  2. Growth of the Cotton Industry • With the growth of textile mills in the North, the demand for cotton grew rapidly. Long-staple cotton was easy to process. Unfortunately, most of the South grew short-staple cotton.

  3. Growth of the Cotton Industry • Problem: Picking seeds from cotton was difficult and time consuming. It could take a day to pull seeds from 1 pound of cotton. • Solution: Eli Whitney’s Cotton Gin – a machine that removed seeds from short-staple cotton. (“Gin” is short for engine.)

  4. Impact of the Cotton Gin

  5. The Cotton Boom • With the Invention of the Cotton Gin • Cotton was so profitable, southern farmers abandoned other crops in favor of cotton. • By 1840, the U.S. was producing more than half of the cotton brown in the entire world. • The success of cotton helped keep in place the institution of slavery in the South.

  6. The Cotton Belt • The Cotton Belt • The area of high cotton production became known as the cotton belt. Farmers and agricultural scientists constantly looked for ways to improve the crop and soil chemistry. With crop rotation and stronger types of cotton, the industry grew through the 1860s. • Congress made • Importing slaves illegal • in 1808 but the slave • trade within the U.S. • was thriving.
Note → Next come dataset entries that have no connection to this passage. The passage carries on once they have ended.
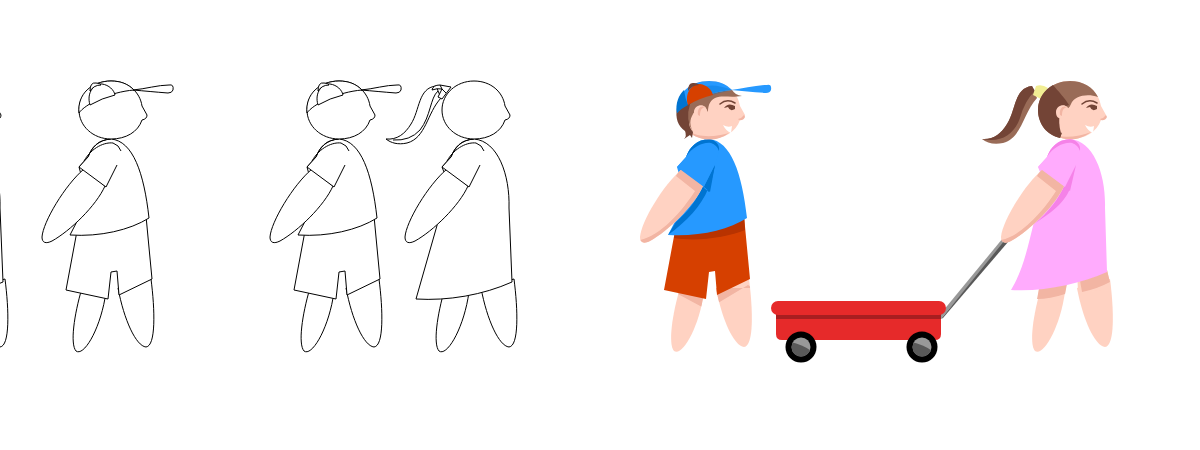
<!DOCTYPE html>
<html lang="en">
<head>
<meta charset="utf-8">
<title>Children with a wagon</title>
<style>
:root {
  --paper: #fff; --ink: #000;
  --skin: #ffd2c2; --skin-shade: #f2b5a3;
  --hair: #996b57; --hair-dark: #734436;
  --blue: #2699ff; --blue-shade: #0074d1;
  --orange: #d64000; --orange-shade: #b83300;
  --pink: #ffabfd; --pink-shade: #f582e8;
  --red: #e62a2a; --red-shade: #a81e20;
  --band: #f2ee94; --metal: #999; --metal-dark: #595959;
}
html, body { margin: 0; background: var(--paper); overflow: hidden; }
svg { display: block; width: 1200px; height: 450px; }
.outline { fill: var(--paper); stroke: var(--ink); stroke-width: 1; stroke-linejoin: round; }
.open { fill: none; }
.skin { fill: var(--skin); } .skin-shade { fill: var(--skin-shade); }
.hair { fill: var(--hair); } .hair-dark { fill: var(--hair-dark); }
.blue { fill: var(--blue); } .blue-shade { fill: var(--blue-shade); }
.orange { fill: var(--orange); } .orange-shade { fill: var(--orange-shade); }
.pink { fill: var(--pink); } .pink-shade { fill: var(--pink-shade); }
.red { fill: var(--red); } .red-shade { fill: var(--red-shade); }
.band { fill: var(--band); } .white { fill: var(--paper); }
.metal { fill: var(--metal); } .metal-dark { fill: var(--metal-dark); }
.tyre { fill: var(--ink); }
.brow { fill: none; stroke: var(--hair-dark); stroke-width: 1.5; stroke-linecap: round; }
</style>
</head>
<body>
<svg viewBox="0 0 1200 450" role="img" aria-label="Outline and coloured drawings of a boy in a cap and a girl pulling a red wagon">
  <defs>
    <!-- Body parts shared by every figure -->
    <path id="head" d="M79 110C79 94 93 81 111 81C128 81 140 92 142 106L147 115Q147 119 142 120C138 132 126 139 111 139C93 139 79 126 79 110Z"/>
    <path id="back-leg" d="M82 288C74 315 70 344 76 351C84 357 101 328 106 292Z"/>
    <path id="front-leg" d="M118 288C124 320 136 346 146 347C156 346 155 310 151 279Z"/>
    <path id="arm" d="M84 169C65 185 43 222 42 237C42 243 46 244 52 241C70 231 96 206 105 186Z"/>
    <path id="sleeve" d="M111 139C98 140 92 147 88 157L79 167L106 187L117 165L121 151C120 144 116 141 111 139Z"/>
    <path id="collar" d="M88 157C94 147 105 142 113 143Q119 145 121 151C122 145 118 140 111 139C98 140 92 147 88 157Z"/>
    <!-- Clothes -->
    <path id="shirt" d="M111 139C133 141 144 173 149 218C130 230 100 237 70 235L88 200L79 167L88 157C92 147 98 140 111 139Z"/>
    <path id="shorts" d="M77 231L66 290L108 299L111 272L117 271L119 295L152 279L146 216Z"/>
    <path id="dress" d="M111 139C135 141 147 175 146 208L149 282C120 295 85 301 53 299L75 222L88 190L79 167L88 157C92 147 98 140 111 139Z"/>
    <path id="dress-short" d="M111 139C135 141 147 175 146 208L148 272C120 284 85 292 52 290C64 270 68 250 75 222L88 190L79 167L88 157C92 147 98 140 111 139Z"/>
    <!-- Cap and hair -->
    <path id="cap-crown" d="M79 113C77 94 92 81 111 81C121 81 128 84 134 90C110 92 85 104 79 113Z"/>
    <path id="cap-brim" d="M133 90C145 89 158 85 169 85Q174 84 173 90Q172 93 168 93C155 92 145 91 133 90Z"/>
    <path id="cap-gap" d="M90 105C86 92 95 83 102 84C109 85 114 90 115 95Q102 98 90 105Z"/>
    <path id="cap-strap" d="M90 91Q90 82 96 83Q100 83 101 85Q94 85 90 91Z"/>
    <path id="ponytail" d="M73 86C55 88 57 110 48 124C42 134 34 140 23 139C28 143 35 145 44 143C63 138 64 113 78 98Z"/>

    <g id="boy-outline" class="outline">
      <use href="#back-leg"/><use href="#front-leg"/>
      <use href="#shorts"/>
      <use href="#shirt"/>
      <use href="#arm"/>
      <path stroke="none" d="M111 139L88 157L79 167L106 187L117 165L122 146Z"/>
      <path class="open" d="M111 139C98 140 92 147 88 157L79 167L106 187L117 165M84 161C92 147 105 142 113 143Q119 145 121 151"/>
      <use href="#head"/>
      <use href="#cap-crown"/><use href="#cap-brim"/><use href="#cap-gap"/><use href="#cap-strap"/>
    </g>
    <g id="girl-outline" class="outline">
      <use href="#back-leg"/><use href="#front-leg"/>
      <use href="#dress"/>
      <use href="#arm"/>
      <path stroke="none" d="M111 139L88 157L79 167L106 187L117 165L122 146Z"/>
      <path class="open" d="M111 139C98 140 92 147 88 157L79 167L106 187L117 165M84 161C92 147 105 142 113 143Q119 145 121 151"/>
      <use href="#ponytail"/>
      <path class="open" d="M75 91C67 98 68 116 57 130Q47 141 30 140"/>
      <path d="M69 90Q70 85 77 85L88 87L79 99L75 97L79 89Q74 88 69 90Z"/>
      <path class="open" d="M77 85L79 89L83 93"/>
      <use href="#head"/>
    </g>

    <g id="face">
      <path class="skin" d="M109 112C109 102 96 104 96 112C96 120 103 120 105 115Z"/>
      <path class="skin-shade" d="M100 115C99 108 103 105 107 107C103 108 102 111 102 116Z"/>
      <path class="brow" d="M122 104Q129 98 137 103"/>
      <path class="hair-dark" d="M126 108Q130 102 137 106L137 109Q132 112 130 107Z"/>
      <path class="white" d="M125 125Q130 128 134 126L133 133Q128 131 125 125Z"/>
      <path class="skin-shade" d="M141 120Q145 121 147 117L146 115Q144 118 140 119Z"/>
    </g>
    <clipPath id="arm-clip"><use href="#arm"/></clipPath>
    <g id="coloured-arm">
      <use href="#arm" class="skin"/>
      <g clip-path="url(#arm-clip)">
        <path class="skin-shade" d="M84 166L108 184L102 195L78 176ZM42 240C62 236 84 212 99 188L112 190L60 248L42 246Z"/>
      </g>
    </g>
    <clipPath id="wheel-clip"><circle r="9.5"/></clipPath>
    <g id="wheel">
      <circle class="tyre" r="15.5"/>
      <circle class="metal" r="9.5"/>
      <path class="metal-dark" clip-path="url(#wheel-clip)" d="M-11 -5C-4 -4 6 0 11 5V12H-11Z"/>
    </g>
    <clipPath id="back-leg-clip"><use href="#back-leg"/></clipPath>
    <clipPath id="front-leg-clip"><use href="#front-leg"/></clipPath>
  </defs>

  <rect width="1200" height="450" fill="var(--paper)"/>

  <g id="outline-figures">
    <use href="#girl-outline" x="-146"/>
    <use href="#boy-outline"/>
    <use href="#boy-outline" x="228"/>
    <use href="#girl-outline" x="363"/>
  </g>

  <g id="coloured-boy" transform="translate(598)">
    <use href="#back-leg" class="skin"/>
    <use href="#front-leg" class="skin"/>
    <path class="skin-shade" clip-path="url(#back-leg-clip)" d="M76 288H112L104 307L78 293Z"/>
    <path class="skin-shade" clip-path="url(#front-leg-clip)" d="M112 288H155L150 285L120 303Z"/>
    <use href="#shorts" class="orange"/>
    <path class="orange-shade" d="M77 231L76 238C100 242 130 237 147 230L146 216Z"/>
    <use href="#shirt" class="blue"/>
    <path class="blue-shade" d="M104 184L106 188L111 192L117 165L106 187ZM70 235L78 222C90 212 100 198 105 186L110 189C104 205 88 222 70 235Z"/>
    <use href="#coloured-arm"/>
    <use href="#sleeve" class="blue"/>
    <path class="blue-shade" d="M106 187L117 165L112 192Z"/>
    <use href="#collar" class="blue-shade"/>
    <use href="#head" class="skin"/>
    <path class="skin-shade" d="M91 131C100 138 118 137 131 133C118 143 99 141 91 131Z"/>
    <path class="hair-dark" d="M79 108C77 118 80 126 87 131Q89 136 86 139L92 135L94 138L95 132C90 126 89 118 96 112L104 96L88 99Z"/>
    <path class="hair" d="M92 104C101 96 120 91 134 90Q137 95 144 96C132 98 124 95 117 98C111 101 110 107 110 112C107 104 98 104 96 112C93 118 90 122 95 132Q87 120 92 104Z"/>
    <use href="#face"/>
    <use href="#cap-crown" class="blue"/>
    <path class="blue-shade" d="M79 113C77 103 81 95 86 90Q87 98 90 105Q84 108 79 113Z"/>
    <path class="blue-shade" d="M114 95L134 90Q119 84 108 86Q113 89 114 95Z" opacity=".35"/>
    <use href="#cap-brim" class="blue"/>
    <use href="#cap-gap" class="orange"/>
    <use href="#cap-strap" class="hair-dark"/>
  </g>

  <g id="wagon">
    <g id="handle">
      <path class="metal" d="M938 317L1003 238L1006 241L940 320Z"/>
      <path class="metal-dark" d="M941 319L1005 240L1008 242L943 318Z"/>
    </g>
    <path class="red" d="M776 308H941V334Q941 340 935 340H782Q776 340 776 334Z"/>
    <rect class="red-shade" x="776" y="314" width="165" height="5"/>
    <rect class="red" x="771" y="301" width="175" height="14" rx="7"/>
    <use href="#wheel" x="801" y="347"/>
    <use href="#wheel" x="922" y="347"/>
  </g>

  <g id="coloured-girl" transform="translate(959)">
    <use href="#back-leg" class="skin"/>
    <use href="#front-leg" class="skin"/>
    <path class="skin" d="M81 278H108L106 294L79 297ZM118 270H148L152 290L119 292Z"/>
    <path class="skin-shade" d="M81 284H108L106 294Q91 299 78 299ZM120 275L148 270L151 282Q138 289 123 292Z"/>
    <use href="#dress-short" class="pink"/>
    <path class="pink-shade" d="M75 224C90 212 100 198 105 186L111 189C104 205 90 214 75 224Z"/>
    <use href="#coloured-arm"/>
    <use href="#sleeve" class="pink"/>
    <path class="pink-shade" d="M106 187L117 165L111 191Z"/>
    <use href="#collar" class="pink-shade"/>
    <use href="#ponytail" class="hair"/>
    <path class="hair-dark" d="M73 86C55 88 57 110 48 124C42 134 34 140 23 139C42 143 55 135 61 118Q66 100 76 91Z"/>
    <path class="band" d="M77 86Q83 84 89 88L82 99L74 95Z"/>
    <use href="#head" class="skin"/>
    <path class="skin-shade" d="M98 136C110 138 122 136 132 132C121 141 106 141 98 136Z"/>
    <path class="hair" d="M79 110C79 94 93 81 111 81C124 81 134 87 139 97C128 93 115 96 112 104L109 110C105 102 100 105 101 115C104 123 104 132 101 138C88 135 79 124 79 110Z"/>
    <path class="hair-dark" d="M79 110C79 99 85 90 94 85C99 91 106 98 110 105L107 106C102 104 100 108 101 115C104 123 104 132 101 138C88 135 79 124 79 110Z"/>
    <path class="skin" d="M101 114Q99 123 102 133L112 128V106Z"/>
    <use href="#face" x="1"/>
  </g>
</svg>
</body>
</html>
  7. Southern Industry The South had industry as well. Many of the first factories in the South were built to serve farmers’ needs by processing crops such as sugarcane. Sawmill and cotton mills were built as well.

  8. Southern Society • Not all white southern families lived on plantations and had many slaves. During the first half of the 1800s, only 1/3 had slaves. Even less had plantations. • The plantation owners were the powerful, political leaders.

  9. Hierarchy of Southern Society Planters – wealthy plantation owners

  10. Planters • Grew crops and supervised laborers and slaves • Wives were socialites who planned grand parties

  11. Hierarchy of Southern Society Free African Americans – 250,000, discrimination Poor Whites – Did odd jobs, fished, hunted Slaves – 4 million Yeoman – Small 100 acre farms, few slaves Planters – wealthy plantation owners

  12. Slaves • Worked on plantations or farms • Gang labor system = all field hands work on same task at the same time • Worked all day – sickness and weather didn’t matter • House slaves = cooks, nannies, or nurses.

  13. Nat Turner’s Rebellion Did slaves every revolt? Yes. Nat Turner’s Rebellion was the most violent slave revolt in the U.S. In 1831, slave Nat Turner believed God told him to end slavery. He led a group of slaves to kill all slaveholders in a county in Virginia.

  14. Nat Turner’s Rebellion They killed 60 whites and 100 slaves were killed in an attempt to end the rebellion. He ran for 6 weeks before he was caught and executed. Stricter coders were enforced on slaves as a result.

  15. Nat Turner’s Rebellion